A Month after the Tsunami: Supporting Families in Central Sulawesi

Nanang has often heard stories of earthquakes and high tides in her village. After all, the mother of three lives in Ombo, a small village of 12 households that sits right on the coastline of Donggala regency, Central Sulawesi. It is common knowledge there that if an earthquake strikes, you must immediately run to higher ground. So when she and her neighbors felt the 7.4-magnitude earthquake on 28 September, they quickly packed up some belongings ran up the hill into a nearby forest, and camped out on a field owned by the Ombo village chief.

The earthquake - and the tsunami that followed - crippled communication networks over the following days and damaged roads across Donggala and Palu city, making it hard for aid to reach affected communities. “At first, each day, we had to walk down the hill and visit neighboring villages,” Nanang said.

Nanang and her fellow residents of Ombo village are currently living in a temporary shelter.

It has now been 33 days since the powerful earthquake and tsunami devastated parts of the Palu, Sigi, and Donggala districts. The disasters claimed more than 2,200 lives and left more than 4,600 with serious injuries, according to data from the National Disaster Mitigation Agency (BNPB). Over 220,000 residents are currently living in temporary shelters after more than 60,000 homes were destroyed.

With local partners in Central Sulawesi – Mosintuwu Institute and SKP-HAM – Kopernik focused on providing solar lights and water filters to support affected families in getting access to electricity and safe drinking water during the immediate emergency period. So far, 343 solar lights and 488 water filters have been delivered in addition to various emergency food and non-food items that were needed in the aftermath of the disaster. Kopernik is also supporting a network of 91 public kitchens in the Palu, Donggala, and Sigi districts organized by Mosintuwu Institute and SKP-HAM.

In addition to solar lights and water filters, Kopernik supported a network of 91 public kitchens in Palu, Sigi, and Donggala that serve food to families affected by earthquake and tsunami.

Delivering food items to affected families in Central Sulawesi was the top priority in the aftermath of the disaster.

Every day over the past four weeks, the public kitchens have provided food to hundreds of displaced families.
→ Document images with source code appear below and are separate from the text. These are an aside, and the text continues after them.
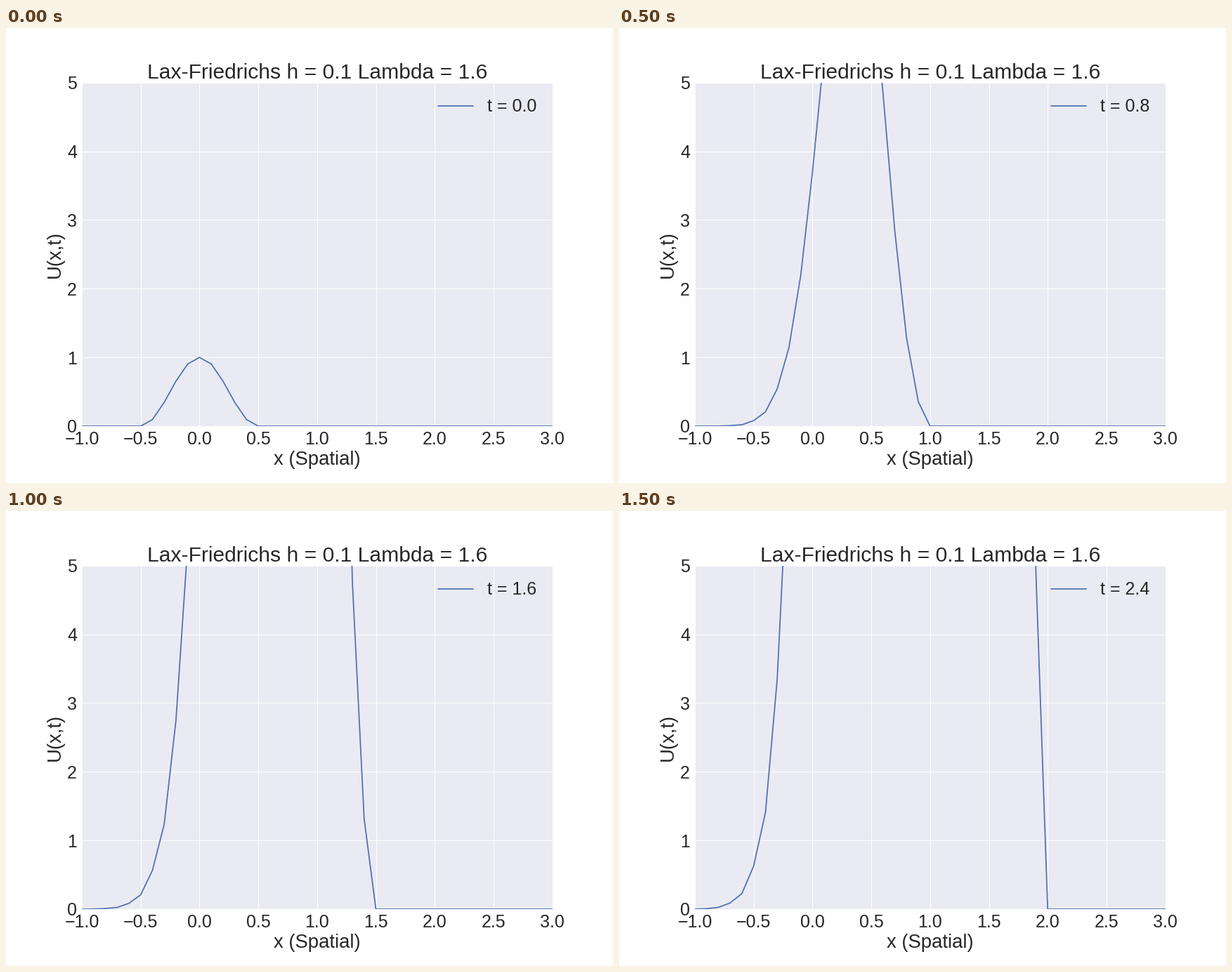
A matplotlib script that plays this animation: 864x648 px, repeating every 1.6 s.

```python
import numpy as np
import matplotlib.pyplot as plt
from matplotlib.animation import FuncAnimation

H, LAM = 0.1, 1.6
STEPS = 16
INK = "#262626"

plt.rcParams.update({
    "font.family": "Liberation Sans",
    "text.color": INK,
    "axes.labelcolor": INK,
    "xtick.color": INK,
    "ytick.color": INK,
    "axes.facecolor": "#EAEAF2",
    "axes.axisbelow": True,
    "axes.unicode_minus": True,
    "axes.labelpad": 4,
    "axes.titlepad": 6,
    "lines.solid_capstyle": "round",
})


def solve():
    """All time levels of the scheme, with zero values at both ends."""
    x = np.linspace(-1, 3, 41)
    u = np.where(np.abs(x) < 0.499, np.cos(np.pi * x) ** 2, 0.0)
    levels = [u]
    for _ in range(STEPS - 1):
        new = np.zeros_like(u)
        new[1:-1] = (1 + LAM) / 2 * u[:-2] + (LAM - 1) / 2 * u[2:]
        u = new
        levels.append(u)
    return x, levels


x, levels = solve()

fig = plt.figure(figsize=(12, 9), dpi=72, facecolor="white")
fig.subplots_adjust(left=0.125, right=0.9, bottom=0.125, top=0.88)
ax = fig.add_subplot()
ax.set(xlim=(-1, 3), ylim=(0, 5))
ax.set_xticks(np.arange(-1, 3.1, 0.5))
ax.set_yticks(range(6))
ax.grid(color="white", linewidth=1, linestyle="-")
ax.tick_params(length=0, pad=7, labelsize=25)
for spine in ax.spines.values():
    spine.set_visible(False)

ax.set_title(f"Lax-Friedrichs h = {H} Lambda = {LAM}", fontsize=30)
ax.set_xlabel("x (Spatial)", fontsize=27.5)
ax.set_ylabel("U(x,t)", fontsize=27.5)

line, = ax.plot(x, levels[0], color="#4C72B0", linewidth=1.75, label="t = 0.0")
legend = ax.legend(loc="upper right", frameon=False, fontsize=25)
label = legend.get_texts()[0]


def update(n):
    line.set_ydata(levels[n])
    label.set_text(f"t = {round(n * H * LAM, 2)}")
    return line, label


anim = FuncAnimation(fig, update, frames=STEPS, interval=100,
                     repeat=True, repeat_delay=0, blit=False)
plt.show()
```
During its busiest moments, the kitchens, which are run by the disaster survivors themselves, can serve as many as 2,000 people in one day.

As one month has now passed, local authorities, humanitarian agencies, and volunteer networks are now working to rehabilitate and rebuild the damaged areas. In Donggala, Nanang and the rest of the Ombo villagers are currently preparing to go home to restart their lives. During this transition period, Kopernik is committed to continue supporting families affected by the twin disasters.

Your contribution will help us to continue sending much-needed help to families in Central Sulawesi. Join our relief effort: Palu Emergency Response Phase Two.